|Venice In The House|
|Written by Shilo Urban|
For what felt like aeons, food on Venice Beach's boardwalk have consisted almost entirely of greasy fish and chips, sidewalk corn dogs and slices of dollar pizza with fake cheese. If you wanted a decent meal, well, Santa Monica is just a few miles up.
Finally, the Venice Ale House is changing the game. This new restaurant offers high-quality organic and locally sourced ingredients to those whose first food concern isn't how cheap and fast the meal is – and does so smack in the middle of one of the most interesting beach boardwalks in the world.
Roommates Thomas Elliott and Spoon Singh opened this oceanside breath of fresh air in August, and so far the response has been as warm as a Venice afternoon. Occupying a piece of prime real estate where Rose Avenue meets the Venice Boardwalk, this streamlined restaurant employs the clean colors of metal and pale wood, which some have called "minimalist skateboard décor," whatever that means. Those wanting a cozy bar experience can pull up stools inside, and those who dine outside on the sidewalk get eyefuls of some of the most prime people-watching... ever.
My conversation with co-owner Elliott as he serves pulls of draught beer at the bar is enjoyable and informative, like an old friend is giving me the ins on the best food and wine pairings in California. This skateboarder, sailor and entrepreneur has a passion for sustainable food that is as obvious as his plates of organic wild green salads are fresh. Elliott's spot-on descriptions of the different West Coast microbrews on the menu like Lost Coast's Tangerine Wheat and Stone Brewing's Ruination IPA make it almost too hard to decide – until we notice his tee shirt, advertising MateVeza Yerba Mate Ale, which is a naturally caffeinated beer. This Seattle girl is sold. It makes perfect sense that the Venice Ale House knows its brews, as the other co-owner Singh founded Kona Brewing Company.
Wine offerings go hand-in-hand with quality and consciousness alongside the beers: California-focused and West Coast proud. There is something special about al fresco dining and glasses of wine, and the sidewalk diners are enjoying a selection of Au Bon Climat Chardonnay, Snap Dragon Riesling and Farmer's Table Big Red.
Venice Ale House's menu is California-American: heavy on burgers, sandwiches, salads, seafood and spicy Mexican influences, brunch served on weekends with farm-fresh, free range eggs. My vegan dining partner and I have difficulty deciding what to order off the bar's blackboard, as it is stuffed with several exciting options. We both ultimately go with tacos; his are made with roasted vegetables that match his side of sweet potato un-fries, and I choose the wild Alaskan salmon tacos to complement my beer. Delicious, and gone very quickly.
Elliott and Singh don't just talk the talk about sustainable living and local sourcing – they also walk the walk, or ride the ride as it were. All of Venice Beach's employees live within walking distance to the beach, and the two owners ride bikes and skateboards to work, making use of the racks out front.

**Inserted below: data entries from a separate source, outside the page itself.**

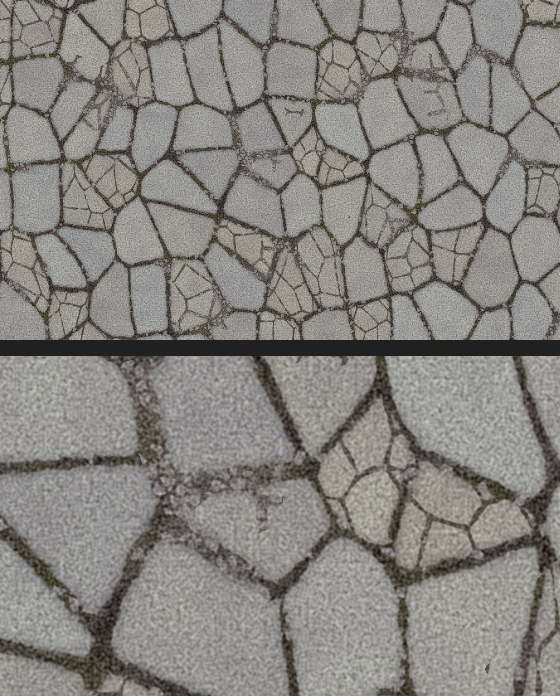
Top, the full canvas; bottom, a detail of the centre.
A Shadertoy shader for this texture:

```glsl
// Irregular grey flagstone paving with cracked slabs, mossy joints and gravel.

const vec3 LIGHT_STONE = vec3(0.65, 0.645, 0.625);
const vec3 MID_STONE   = vec3(0.55, 0.53, 0.53);
const vec3 TAN_STONE   = vec3(0.50, 0.50, 0.42);
const vec3 GRIT        = vec3(0.40, 0.37, 0.36);
const vec3 MOSS        = vec3(0.29, 0.28, 0.19);
const vec3 SOIL        = vec3(0.20, 0.17, 0.16);
const vec2 SLABS       = vec2(7.8, 6.2); // slabs per canvas height

vec2 hash2(vec2 p) {
    vec3 q = fract(p.xyx * vec3(0.1031, 0.1030, 0.0973));
    q += dot(q, q.yzx + 33.33);
    return fract((q.xx + q.yz) * q.zy);
}

float cornerSlope(vec2 cell, vec2 f, vec2 corner) {
    return dot(hash2(cell + corner) * 2.0 - 1.0, f - corner);
}

float gradientNoise(vec2 p) {
    vec2 i = floor(p), f = fract(p);
    vec2 u = f * f * f * (f * (f * 6.0 - 15.0) + 10.0);
    float low  = mix(cornerSlope(i, f, vec2(0, 0)), cornerSlope(i, f, vec2(1, 0)), u.x);
    float high = mix(cornerSlope(i, f, vec2(0, 1)), cornerSlope(i, f, vec2(1, 1)), u.x);
    return mix(low, high, u.y);
}

float fbm(vec2 p) {
    float sum = 0.0, gain = 1.0;
    for (int i = 0; i < 3; i++) {
        sum += gain * gradientNoise(p);
        p = p * 2.1 + 17.3;
        gain *= 0.55;
    }
    return sum;
}

float smoothMin(float a, float b, float k) {
    float h = max(k - abs(a - b), 0.0) / k;
    return min(a, b) - h * h * k * 0.25;
}

vec2 seedPoint(vec2 cell, float jitter) {
    return 0.5 + jitter * (hash2(cell) - 0.5);
}

// Voronoi cells: x = distance to the rounded border, yz = cell id
vec3 cells(vec2 p, float jitter, float rounding) {
    vec2 base = floor(p), f = fract(p), nearest = vec2(0), home = vec2(0);
    float best = 8.0, border = 8.0;
    for (int y = -1; y <= 1; y++)
    for (int x = -1; x <= 1; x++) {
        vec2 g = vec2(x, y);
        vec2 r = g + seedPoint(base + g, jitter) - f;
        if (dot(r, r) < best) { best = dot(r, r); nearest = r; home = g; }
    }
    for (int y = -2; y <= 2; y++)
    for (int x = -2; x <= 2; x++) {
        vec2 g = home + vec2(x, y);
        vec2 r = g + seedPoint(base + g, jitter) - f;
        vec2 gap = r - nearest;
        if (dot(gap, gap) > 1e-4)
            border = smoothMin(border, dot(0.5 * (r + nearest), normalize(gap)), rounding);
    }
    return vec3(border, base + home);
}

float cover(float d, float soft) {
    return smoothstep(-soft, soft, d);
}

vec3 stoneColor(vec2 uv, vec2 tone, float grain) {
    float mottle = fbm(uv * 16.0);
    float light = 0.62 + 0.5 * (tone.x - 0.5) + 0.55 * mottle;
    vec3 c = mix(MID_STONE, LIGHT_STONE, clamp(light, 0.0, 1.0));
    float stain = smoothstep(0.12, 0.42, gradientNoise(uv * 190.0 + 7.0) + 0.2 * mottle);
    c = mix(c, TAN_STONE, 0.6 * stain);
    c += vec3(0.012, 0.002, -0.012) * (tone.y - 0.5) * 2.0;
    return c + 0.22 * grain;
}

vec3 jointColor(vec2 uv, float depth, float gravel, float grain) {
    float patches = fbm(uv * 22.0 + 5.0);
    vec3 c = mix(SOIL, GRIT, clamp(0.25 + 0.5 * patches + 0.6 * gravel + 0.3 * depth, 0.0, 1.0));
    c = mix(c, MOSS, 0.75 * smoothstep(-0.1, 0.3, gradientNoise(uv * 9.0 + 31.0)) * (1.0 - 0.7 * gravel));
    vec3 pebble = cells(uv * 75.0, 0.9, 0.1);
    float chosen = step(0.8 - 0.5 * gravel, hash2(pebble.yz + 3.0).x);
    c = mix(c, MID_STONE, 0.85 * chosen * smoothstep(0.06, 0.22, pebble.x));
    return c + 0.3 * grain;
}

void mainImage(out vec4 fragColor, in vec2 fragCoord) {
    vec2 uv = fragCoord / iResolution.y;
    float pixel = SLABS.x / iResolution.y;

    // Slab layout, gently bent so rows wander
    vec2 bend = vec2(gradientNoise(uv * 3.1), gradientNoise(uv * 3.1 + 40.0));
    vec2 p = (uv + 0.07 * bend) * SLABS + vec2(0.12, -0.1) * uv.yx * SLABS + 20.0;
    float rough = 0.035 * fbm(uv * 48.0);
    vec3 slab = cells(p, 0.82, 0.10);
    vec2 tone = hash2(slab.yz + 9.0);

    // Joint width grows where the paving has crumbled
    float gravel = smoothstep(0.12, 0.42, fbm(uv * 4.5 + 11.0));
    float width = 0.036 + 0.03 * gradientNoise(uv * 7.0) + 0.06 * gravel;
    float inside = slab.x + rough - width;
    float stone = cover(inside, max(0.014, 0.7 * pixel));

    // Some slabs are broken into smaller pieces
    vec3 piece = cells(p * 2.0 + tone * 5.0, 0.9, 0.06);
    float broken = step(0.64 - 0.3 * gravel, tone.y);
    float crackWidth = 0.035 + 0.04 * gravel + 0.03 * gradientNoise(uv * 14.0);
    float crack = broken * (1.0 - cover(piece.x + rough - crackWidth, max(0.02, 1.2 * pixel)));
    tone.x = mix(tone.x, hash2(piece.yz).x, 0.5 * broken);

    // Surface grain and worn rims
    float grain = gradientNoise(uv * 270.0) + 0.35 * gradientNoise(uv * 140.0 + 60.0);
    vec3 top = stoneColor(uv, tone, grain) * mix(0.88, 1.0, smoothstep(0.0, 0.07, inside));
    vec3 gap = jointColor(uv, clamp(slab.x / width, 0.0, 1.0), gravel, grain);
    vec3 color = mix(gap, top, stone * (1.0 - 0.9 * crack));
    fragColor = vec4(clamp(color, 0.0, 1.0), 1.0);
}
```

One of the best drawing points of any restaurant on Venice Beach is of course, the beach; not only the perfect strip of turquoise and sandy beige but also the continuous stream of random and eccentric boardwalkers that give the funky area so much personality and verve. We are loath to leave our comfortable seats, but figure that a stroll down the beach post-meal sounds divine.
Venice Ale House is a refreshing option for those who love the carnival of characters and salty breezes of Venice Beach and who also appreciate high-quality, locally sourced organic food. Finally the beach has gone beyond boardwalk food and a healthier, more conscious option is available. And besides – you can always grab some cotton candy for dessert.